---------- Information

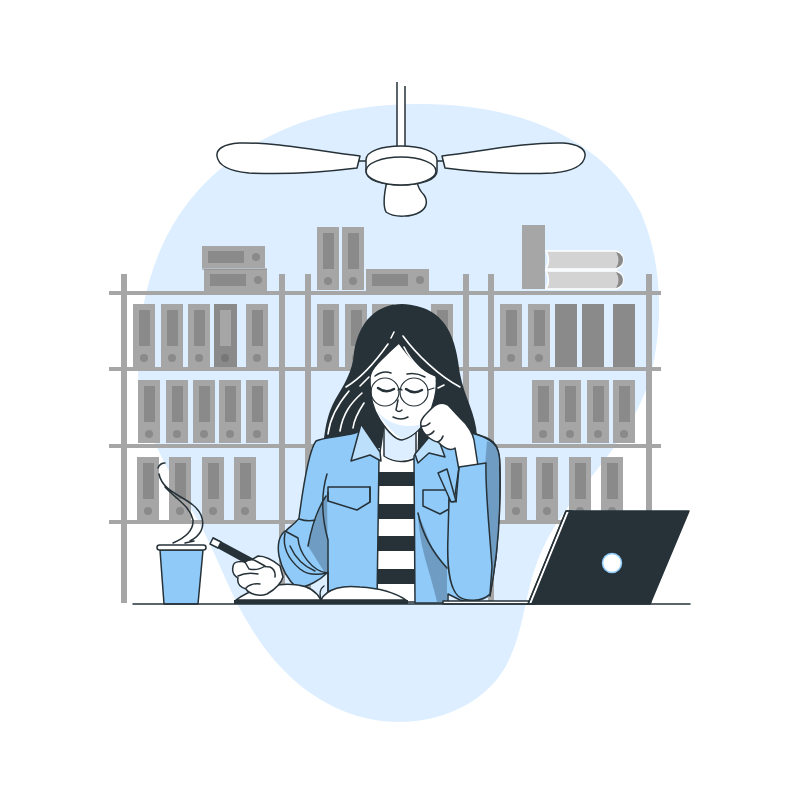
<!DOCTYPE html>
<html lang="en">
<head>
<meta charset="utf-8">
<title>Woman studying at a desk</title>
<style>
:root{--paper:#fff;--ink:#263238;--sky:#dceeff;--denim:#90caf9;--denim-light:#bcdffb;--denim-shade:#6f9cc2;--shelf:#a6a6a6;--binder:#a6a6a6;--label:#8a8a8a;--book:#d3d3d3}
html,body{margin:0;background:var(--paper);overflow:hidden}
svg{display:block;width:800px;height:800px}
.shelf{fill:var(--shelf)}
.binder{fill:var(--binder)}
.label{fill:var(--label)}
.sky{fill:var(--sky)}
.dark{fill:var(--ink)}
.shade{fill:var(--denim-shade)}
.line{fill:none;stroke:var(--ink);stroke-width:1.5;stroke-linecap:round;stroke-linejoin:round}
.white{fill:var(--paper);stroke:var(--ink);stroke-width:1.5;stroke-linejoin:round}
.denim{fill:var(--denim);stroke:var(--ink);stroke-width:1.5;stroke-linejoin:round}
.light{fill:var(--denim-light);stroke:var(--ink);stroke-width:1.5;stroke-linejoin:round}
.strand{fill:none;stroke:var(--paper);stroke-width:1.6;stroke-linecap:round}
</style>
</head>
<body>
<svg viewBox="0 0 800 800" role="img" aria-label="A woman in a denim jacket writes in a book at a desk in front of shelves of binders">
<defs>
<g id="binder">
<rect class="binder" width="22" height="63"/>
<rect class="label" x="6" y="6" width="11" height="36"/>
<circle class="label" cx="11" cy="54" r="4"/>
</g>
<g id="binder-dark">
<rect class="label" width="23" height="63"/>
<rect class="binder" x="6" y="6" width="11" height="36"/>
<circle cx="11" cy="54" r="4" fill="#777"/>
</g>
<g id="binder-flat">
<rect class="binder" width="63" height="22"/>
<rect class="label" x="6" y="5" width="36" height="12"/>
<circle class="label" cx="54" cy="11" r="4"/>
</g>
<g id="book">
<path d="M0 0H70Q77 2 77 9T70 18H0Q5 9 0 0Z" fill="#d3d3d3" stroke="#fff" stroke-width="1.5"/>
<path class="label" d="M70 1Q77 3 77 9T70 17Q75 9 70 1Z"/>
</g>
<clipPath id="shirt-area"><path d="M378 452H415L419 602H376Z"/></clipPath>
</defs>

<path id="backdrop" class="sky" d="M422 104C320 103 240 138 190 200C150 250 136 318 138 374C142 440 180 486 203 530C222 568 232 598 250 626C284 684 338 722 398 722C446 722 489 700 508 662C526 626 524 588 543 548C568 492 632 446 651 374C664 320 662 262 641 213C606 140 520 104 422 104Z"/>

<g id="shelving">
<g class="shelf">
<rect x="121" y="274" width="6" height="329"/><rect x="279" y="274" width="6" height="329"/>
<rect x="305" y="274" width="6" height="329"/><rect x="463" y="274" width="6" height="329"/>
<rect x="488" y="274" width="6" height="329"/><rect x="646" y="274" width="6" height="329"/>
<rect x="109" y="291" width="552" height="4"/><rect x="109" y="367" width="552" height="4"/>
<rect x="109" y="444" width="552" height="4"/><rect x="109" y="520" width="552" height="4"/>
</g>
<g id="shelf-top">
<use href="#binder-flat" x="202" y="246"/><use href="#binder-flat" x="204" y="269"/>
<path d="M202 269H267" stroke="#8a8a8a"/>
<use href="#binder" x="317" y="227"/><use href="#binder" x="342" y="227"/>
<use href="#binder-flat" x="366" y="269"/>
<rect class="binder" x="522" y="225" width="23" height="64"/>
<use href="#book" x="546" y="251"/><use href="#book" x="546" y="271"/>
</g>
<g id="shelf-one">
<use href="#binder" x="133" y="304"/><use href="#binder" x="161" y="304"/><use href="#binder" x="188" y="304"/>
<use href="#binder-dark" x="214" y="304"/><use href="#binder" x="246" y="304"/>
<use href="#binder" x="317" y="304"/><use href="#binder" x="345" y="304"/><use href="#binder" x="372" y="304"/><use href="#binder" x="431" y="304"/>
<use href="#binder" x="500" y="304"/><use href="#binder" x="528" y="304"/>
<g class="label"><rect x="555" y="304" width="22" height="63"/><rect x="582" y="304" width="22" height="63"/><rect x="613" y="304" width="22" height="63"/></g>
</g>
<g id="shelf-two">
<use href="#binder" x="138" y="380"/><use href="#binder" x="166" y="380"/><use href="#binder" x="193" y="380"/><use href="#binder" x="219" y="380"/><use href="#binder" x="246" y="380"/>
<use href="#binder" x="532" y="380"/><use href="#binder" x="559" y="380"/><use href="#binder" x="587" y="380"/><use href="#binder" x="613" y="380"/>
</g>
<g id="shelf-three">
<use href="#binder" x="137" y="457"/><use href="#binder" x="169" y="457"/><use href="#binder" x="202" y="457"/><use href="#binder" x="234" y="457"/>
<use href="#binder" x="505" y="457"/><use href="#binder" x="536" y="457"/><use href="#binder" x="569" y="457"/><use href="#binder" x="601" y="457"/>
</g>
</g>

<g id="ceiling-fan">
<path class="white" d="M397 82V150H405V86"/>
<path class="white" d="M387 181C384 194 383 206 386 212C394 218 412 217 420 212C427 208 428 201 424 195Q418 189 417 181Z"/>
<path class="line" d="M357 161H368M434 161H445" stroke-width="4"/>
<path class="white" d="M360 156C318 151 276 142 239 143C224 144 216 149 217 156C218 165 229 171 249 173C289 175 325 172 357 168Z"/>
<path class="white" d="M442 156C484 151 526 142 563 143C578 144 586 149 585 156C584 165 573 171 553 173C513 175 477 172 445 168Z"/>
<path class="white" d="M366 160C366 151 382 146 401 146S437 151 437 160V171C437 180 421 185 401 185S366 180 366 171Z"/>
<ellipse class="white" cx="401" cy="171" rx="35" ry="14"/>
</g>

<g id="woman">
<path id="hair-back" class="dark" d="M402 304C377 304 359 321 354 352C353 372 343 386 335 400C328 413 326 424 324 438L360 448H470L477 436C476 414 464 396 460 374C456 340 448 306 402 304Z"/>
<path class="strand" d="M362 393C351 403 343 413 340 431M364 403C358 412 354 420 353 428M349 391C337 405 330 418 328 434"/>

<g id="shirt">
<path class="white" d="M380 452L384 425H419L418 470L419 602H376V452Z"/>
<g class="dark" clip-path="url(#shirt-area)">
<rect x="370" y="472" width="52" height="14"/><rect x="370" y="504" width="52" height="15"/><rect x="370" y="536" width="52" height="15"/><rect x="370" y="569" width="52" height="15"/>
</g>
<path class="white" d="M384 420V456Q399 466 416 458V420Z"/>
<path class="sky" d="M385 424Q399 441 412 436L415 431V457Q399 464 385 456Z"/>
</g>

<g id="jacket">
<path class="denim" d="M355 433C340 437 324 437 316 441C309 450 304 480 299 518C295 525 286 528 285 533L300 584L328 572V602H377L379 458L362 430Z"/>
<path class="shade" d="M327 494C319 507 312 530 308 546L325 573L328 570Z"/>
<path class="line" d="M327 474Q318 504 328 540V602M326 496Q314 514 308 546M299 519Q308 522 315 520"/>
<path class="denim" d="M285 531C279 536 277 544 279 556C282 570 288 580 297 588C308 587 320 580 327 573C312 571 299 553 298 538Z"/>
<path class="line" d="M285 533Q281 553 300 569Q310 577 327 573M290 546Q298 564 315 571"/>
<path class="denim" d="M414 456L436 432L472 433C486 437 497 442 499 455C502 490 498 530 496 558L490 595Q476 604 460 600L448 594V603H415Z"/>
<path class="shade" d="M418 513C428 536 433 556 447 568V602H437C430 570 419 548 418 513ZM487 441Q502 446 499 468C500 510 499 552 490 596Q478 604 464 599C484 584 480 520 487 441Z"/>
<path class="line" d="M418 513Q424 543 447 568M472 433C492 438 500 442 500 466C501 510 498 554 490 596"/>
<path class="light" d="M361 424L351 461L370 455L381 461L380 452Z"/>
<path class="light" d="M435 430L445 457L429 453L418 463L415 454Z"/>
<g id="pockets" class="denim">
<path d="M328 487H370V502L357 510L328 501Z"/><path d="M423 490H449V509L440 514L423 506Z"/>
</g>
<path class="line" d="M328 492V501M370 487V502"/>
</g>

<g id="head">
<path class="white" d="M399 343C387 354 371 365 370 378C370 398 373 409 380 420C388 432 396 440 402 440C412 438 425 427 432 407Q438 390 436 376C420 370 410 358 399 343Z"/>
<path class="sky" d="M374 405C380 420 393 433 402 439Q413 437 423 424Q405 429 391 422T374 405Z"/>
<path class="dark" d="M399 342C390 354 374 365 369 377Q367 388 371 404L361 390L359 352Q371 326 398 326Q432 326 446 360L447 405L435 401L437 377C421 370 408 358 399 342Z"/>
<path class="strand" d="M394 332L391 338M388 344C376 361 361 378 346 387M403 336C416 354 439 376 460 387M404 347C411 361 423 373 435 379M369 377Q364 382 360 386M438 388L444 385"/>
<g id="face" class="line">
<path d="M375 376Q383 370 391 373M407 374Q416 372 425 377M398 400L396 410Q399 413 402 410M393 417Q401 421 408 417"/>
<path d="M378 388Q386 394 394 389M406 389Q414 395 422 390" stroke-width="2.5"/>
<g stroke-width="1.2"><circle cx="385" cy="392" r="14"/><circle cx="414" cy="392" r="14"/><path d="M398 390Q400 388 402 390M371 390H369M428 390L434 388"/></g>
</g>
</g>

<g id="resting-arm">
<path class="white" d="M421 426C419 420 426 414 431 409C437 403 443 402 448 405L461 419C468 425 473 434 474 440L478 466L459 470L455 448C450 452 443 447 438 442C431 441 422 433 421 426Z"/>
<path class="line" d="M421 426Q426 427 430 423M427 435Q431 435 434 431M438 442Q442 440 443 436"/>
<path class="denim" d="M459 467L486 463C485 490 490 535 492 567L490 594C482 602 465 602 458 596C448 586 447 562 448 536L449 500L454 502Z"/>
<path class="denim" d="M438 473L447 469L456 501L451 502Z"/>
<path class="line" d="M459 467L456 502"/>
</g>
</g>

<g id="open-book">
<path class="dark" d="M234 600H408V604H234Z"/>
<path class="white" d="M236 600C252 588 278 582 298 585Q314 587 321 600C327 588 344 585 360 587C378 588 394 592 406 600Z"/>
<path class="line" d="M321 600Q318 590 324 586"/>
</g>

<g id="writing-hand">
<path class="white" d="M233 567C233 561 240 561 248 562L258 556C267 556 274 561 280 566L283 577C281 584 274 590 267 594C259 597 249 594 246 589C239 587 237 583 238 578C233 575 232 571 233 567Z"/>
<path class="line" d="M238 576Q246 572 258 574M246 588Q251 583 260 584M248 562Q258 567 270 567Q276 570 275 577"/>
<path class="dark" d="M213 537L254 559L250 566L210 544Z"/>
<path class="white" d="M213 538L221 542L218 548L210 544Z"/>
<path class="white" d="M245 562Q251 558 256 561L265 566Q258 571 249 569Z"/>
</g>

<g id="coffee-cup">
<path class="denim" d="M160 550H203L198 604H164Z"/>
<rect class="white" x="157" y="545" width="49" height="5" rx="2.5"/>
<path class="line" d="M165 463Q160 463 158 468M159 474C163 495 193 497 201 515C206 527 200 536 190 541M165 487C176 499 190 506 193 520Q194 534 173 543M185 543L194 541"/>
</g>

<g id="desk">
<path class="white" d="M443 601H529V604H443Z"/>
<path class="line" d="M133 604H690"/>
</g>

<g id="laptop">
<path class="white" d="M566 511H572L535 604H528Z"/>
<path class="dark" d="M569 511H689L650 604H531Z"/>
<path class="line" d="M528 604L566 511H689L650 604Z"/>
<circle cx="612" cy="563" r="9.5" fill="#fff" stroke="#90caf9" stroke-width="1.5"/>
</g>
</svg>
</body>
</html>
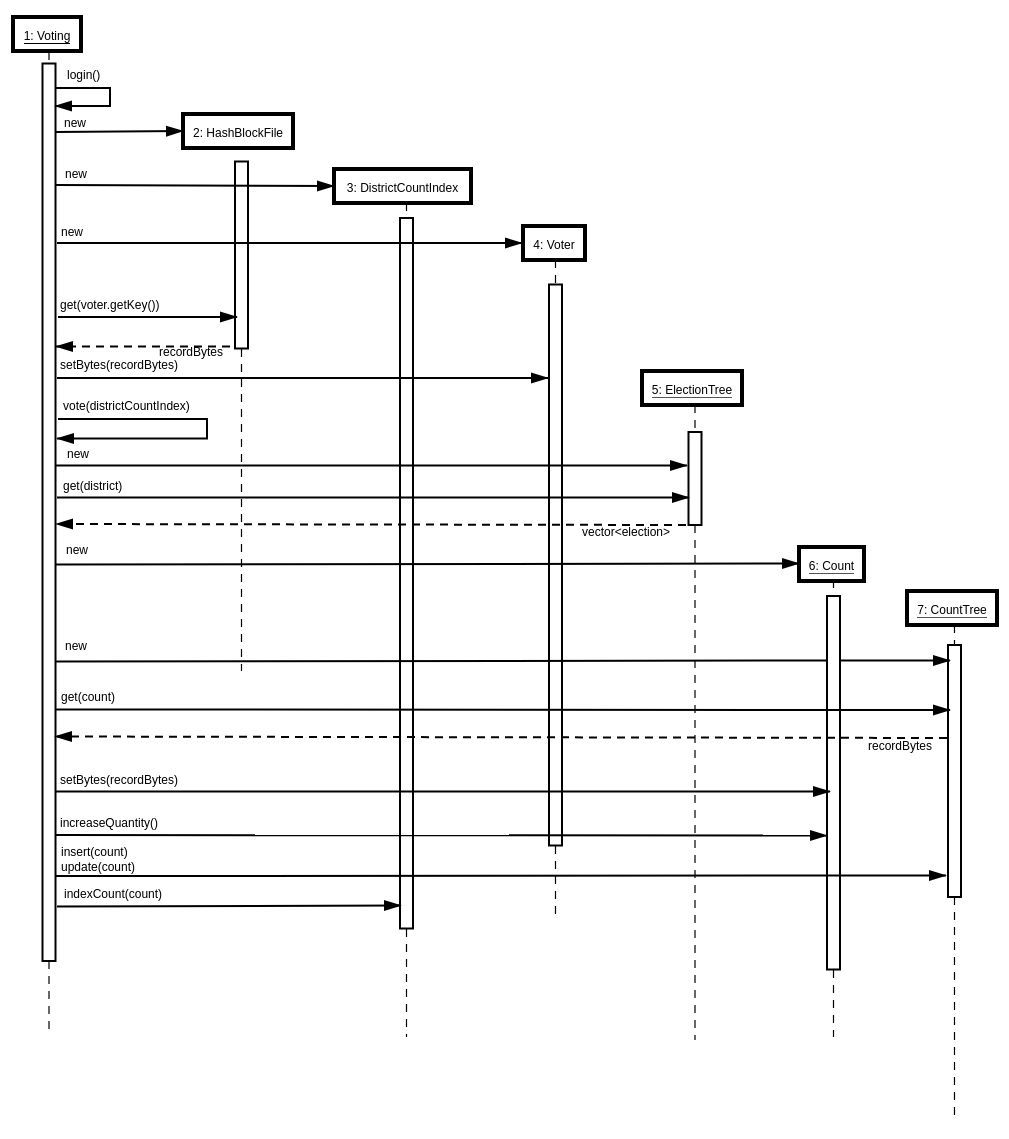
<!DOCTYPE html>
<html lang="en">
<head>
<meta charset="utf-8">
<title>Voting sequence diagram</title>
<style>
:root { --ink: #000; --paper: #fff; --soft-rule: #555; }
* { box-sizing: border-box; }
html, body { margin: 0; background: var(--paper); }
.diagram {
  position: relative; width: 1009px; height: 1139px; overflow: hidden;
  background: var(--paper); color: var(--ink);
  font: 12px/14px "Liberation Sans", Arial, sans-serif;
}
.connections { position: absolute; left: 0; top: 0; display: block; }
.lifelines { stroke: var(--ink); stroke-width: 1.2; stroke-dasharray: 8 7; }
.activations { fill: var(--paper); stroke: var(--ink); stroke-width: 2; }
.messages { fill: none; stroke: var(--ink); stroke-width: 2; }
.call { marker-end: url(#arrowhead); }
.reply { stroke-dasharray: 8 6; marker-end: url(#arrowhead); }
.participant {
  position: absolute; display: flex; align-items: center; justify-content: center;
  height: 38px; padding-top: 4px; border: 4px solid var(--ink);
  background: var(--paper); white-space: nowrap;
}
.instance span { border-bottom: 1px solid var(--ink); margin-bottom: -1px; }
.soft span { border-color: var(--soft-rule); }
.label { position: absolute; margin: 0; white-space: nowrap; }
</style>
</head>
<body>
<main class="diagram">
  <svg class="connections" width="1009" height="1139" viewBox="0 0 1009 1139" aria-hidden="true">
    <defs>
      <marker id="arrowhead" markerUnits="userSpaceOnUse" markerWidth="18" markerHeight="12" refX="17" refY="6" orient="auto">
        <path d="M0 0.5 18 6 0 11.5Z" fill="#000"/>
      </marker>
    </defs>
    <g class="lifelines">
      <path d="M49 52V63M49 961V1029"/>
      <path d="M241.500 349V671"/>
      <path d="M406.500 203V218M406.500 929V1037"/>
      <path d="M555.500 260V284M555.500 846V914"/>
      <path d="M695 405V432M695 525V1040"/>
      <path d="M833.500 580V596M833.500 970V1037"/>
      <path d="M954.500 625V645M954.500 897V1115"/>
    </g>
    <g class="activations">
      <rect x="42.500" y="63.500" width="13" height="897.500"/>
      <rect x="235" y="161.500" width="13" height="187"/>
      <rect x="400" y="218" width="13" height="710.500"/>
      <rect x="549" y="284.500" width="13" height="561"/>
      <rect x="688.500" y="432" width="13" height="93"/>
      <rect x="827" y="596" width="13" height="373.500"/>
      <rect x="948" y="645" width="13" height="252"/>
    </g>
    <g class="messages">
      <path class="call" d="M56 88H110V106H55"/>
      <path class="call" d="M55 132 183 131"/>
      <path class="call" d="M56 185 334 186"/>
      <path class="call" d="M57 243H522"/>
      <path class="call" d="M58 317H237"/>
      <path class="reply" d="M230 346.500H56"/>
      <path class="call" d="M57 378H548"/>
      <path class="call" d="M58 419H207V438.500H57"/>
      <path class="call" d="M56 465.500H687"/>
      <path class="call" d="M57 497.500H689"/>
      <path class="reply" d="M686 525 56 524"/>
      <path class="call" d="M56 564.500 799 563.500"/>
      <path d="M56 661.500 827 660.500"/>
      <path class="call" d="M840 660.500H950"/>
      <path class="call" d="M56 709.500 950 710"/>
      <path class="reply" d="M947 738 55 736.500"/>
      <path class="call" d="M56 791.500H830"/>
      <path class="call" d="M56 835 827 835.500"/>
      <path class="call" d="M56 876 946 875.500"/>
      <path class="call" d="M57 906.500 401 905.500"/>
    </g>
  </svg>

  <div class="participant instance" style="left:11px;top:15px;width:72px"><span>1: Voting</span></div>
  <div class="participant" style="left:181px;top:112px;width:114px"><span>2: HashBlockFile</span></div>
  <div class="participant" style="left:332px;top:167px;width:141px"><span>3: DistrictCountIndex</span></div>
  <div class="participant" style="left:521px;top:224px;width:66px"><span>4: Voter</span></div>
  <div class="participant instance soft" style="left:640px;top:369px;width:104px"><span>5: ElectionTree</span></div>
  <div class="participant instance soft" style="left:797px;top:545px;width:69px"><span>6: Count</span></div>
  <div class="participant instance soft" style="left:905px;top:589px;width:94px"><span>7: CountTree</span></div>

  <p class="label" style="left:67px;top:68px">login()</p>
  <p class="label" style="left:64px;top:116px">new</p>
  <p class="label" style="left:65px;top:167px">new</p>
  <p class="label" style="left:61px;top:225px">new</p>
  <p class="label" style="left:60px;top:298px">get(voter.getKey())</p>
  <p class="label" style="left:159px;top:345px">recordBytes</p>
  <p class="label" style="left:60px;top:358px">setBytes(recordBytes)</p>
  <p class="label" style="left:63px;top:399px">vote(districtCountIndex)</p>
  <p class="label" style="left:67px;top:447px">new</p>
  <p class="label" style="left:63px;top:479px">get(district)</p>
  <p class="label" style="left:582px;top:525px">vector&lt;election&gt;</p>
  <p class="label" style="left:66px;top:543px">new</p>
  <p class="label" style="left:65px;top:639px">new</p>
  <p class="label" style="left:61px;top:690px">get(count)</p>
  <p class="label" style="left:868px;top:739px">recordBytes</p>
  <p class="label" style="left:60px;top:773px">setBytes(recordBytes)</p>
  <p class="label" style="left:60px;top:816px">increaseQuantity()</p>
  <p class="label" style="left:61px;top:845px;line-height:15px">insert(count)<br>update(count)</p>
  <p class="label" style="left:64px;top:887px">indexCount(count)</p>
</main>
</body>
</html>
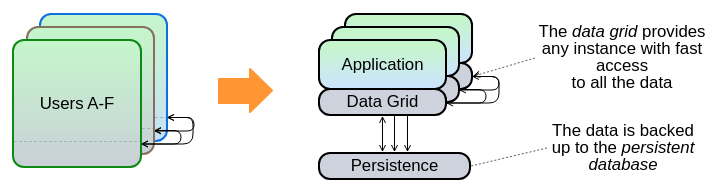
<!DOCTYPE html>
<html lang="en">
<head>
<meta charset="utf-8">
<title>Data grid architecture</title>
<style>
:root {
  --ink: #000;
  --mint: #c5f6cb;
  --sky: #cde3ff;
  --slate: #ced2dc;
  --green: #0c8a14;
  --brown: #86705f;
  --blue: #0d6fe0;
  --orange: #ff9633;
}
* { box-sizing: border-box; margin: 0; }
body { width: 725px; height: 192px; overflow: hidden; background: #fff; }
.diagram {
  position: relative; width: 725px; height: 192px; overflow: hidden;
  color: var(--ink);
  font: 16.8px/17px "Liberation Sans", Arial, sans-serif;
}
.node {
  position: absolute; display: flex; align-items: center; justify-content: center;
  width: 129px; border: 2px solid var(--ink); border-radius: 12px; white-space: nowrap;
}
.users { height: 129px; background: linear-gradient(var(--mint), #c9d0d8); }
.users.back { left: 39px; top: 13px; border-color: var(--blue); background: linear-gradient(var(--mint), #c8e0f5); }
.users.middle { left: 26px; top: 26px; border-color: var(--brown); }
.users.front { left: 12px; top: 39px; width: 130px; border-color: var(--green); }
.application { height: 51px; background: linear-gradient(var(--mint) 10%, var(--sky)); }
.grid { height: 28px; background: var(--slate); }
.back.application { left: 344px; top: 13px; }
.back.grid { left: 344px; top: 62px; }
.middle.application { left: 331px; top: 26px; }
.middle.grid { left: 331px; top: 75px; }
.front.application { left: 318px; top: 39px; }
.front.grid { left: 318px; top: 88px; padding-bottom: 2px; }
.persistence { left: 318px; top: 152px; width: 153px; height: 28px; padding-bottom: 2px; background: var(--slate); }
.connectors { position: absolute; left: 0; top: 0; }
.note { position: absolute; text-align: center; white-space: nowrap; }
.note-grid { left: 522px; top: 23px; width: 200px; }
.note-persistence { left: 523px; top: 122px; width: 200px; }
</style>
</head>
<body>
<main class="diagram">
  <div class="node users back"></div>
  <div class="node users middle"></div>
  <div class="node users front">Users A-F</div>

  <div class="node grid back"></div>
  <div class="node application back"></div>
  <div class="node grid middle"></div>
  <div class="node application middle"></div>
  <div class="node grid front">Data Grid</div>
  <div class="node application front">Application</div>
  <div class="node persistence">Persistence</div>

  <svg class="connectors" width="725" height="192" viewBox="0 0 725 192" fill="none" stroke="#000" aria-hidden="true">
    <defs>
      <marker id="tip" markerUnits="userSpaceOnUse" markerWidth="9" markerHeight="8" refX="7" refY="4" orient="auto-start-reverse">
        <path d="M1 1 7 4 1 7" fill="none" stroke="#000"/>
      </marker>
    </defs>
    <polygon class="step-arrow" points="219,79 250,79 250,69 272,90.5 250,112 250,103 219,103" fill="#ff9633" stroke="#ff9633" stroke-width="2" stroke-linejoin="round"/>
    <g class="partition-lines" stroke="#a9b0b6" stroke-dasharray="3 2">
      <path d="M14 141.5H140M142 128.5H153M155 117.5H166"/>
    </g>
    <g class="user-links" marker-start="url(#tip)" marker-end="url(#tip)">
      <path d="M168 117.5H188Q194 118 194 125Q194 131 187 131H155" marker-start="url(#tip)" marker-end="url(#tip)"/>
      <path d="M168 117.5H187Q193 118 193 125V134Q193 144 183 144H142" marker-end="url(#tip)"/>
      <path d="M155 130.5H174Q181 131 181 137Q181 144 174 144H142"/>
    </g>
    <g class="grid-links">
      <path d="M473 76.5H492Q499 77 499 83Q499 90 492 90H460" marker-start="url(#tip)" marker-end="url(#tip)"/>
      <path d="M473 76.5H492Q499 77 499 84V93Q499 103 489 103H447" marker-end="url(#tip)"/>
      <path d="M460 89.5H479Q486 90 486 96Q486 103 479 103H447"/>
    </g>
    <g class="storage-links">
      <path d="M382.5 117V151" marker-start="url(#tip)" marker-end="url(#tip)"/>
      <path d="M394.5 115V151" marker-end="url(#tip)"/>
      <path d="M407.5 115V151" marker-end="url(#tip)"/>
    </g>
    <g class="note-lines" stroke="#333" stroke-width="0.8" stroke-dasharray="2 2">
      <path d="M535 58 474 76" marker-end="url(#tip)"/>
      <path d="M547 148 471 166"/>
    </g>
  </svg>

  <p class="note note-grid">The <em>data grid</em> provides<br>any instance with fast<br>access<br>to all the data</p>
  <p class="note note-persistence">The data is backed<br>up to the <em>persistent</em><br><em>database</em></p>
</main>
</body>
</html>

--------------------

→ **Work order**: Search the entries for the word "true" and pick out every line that holds it.

→ **Task result**:
  <svg class="connections" width="1009" height="1139" viewBox="0 0 1009 1139" aria-hidden="true">
  <svg class="connectors" width="725" height="192" viewBox="0 0 725 192" fill="none" stroke="#000" aria-hidden="true">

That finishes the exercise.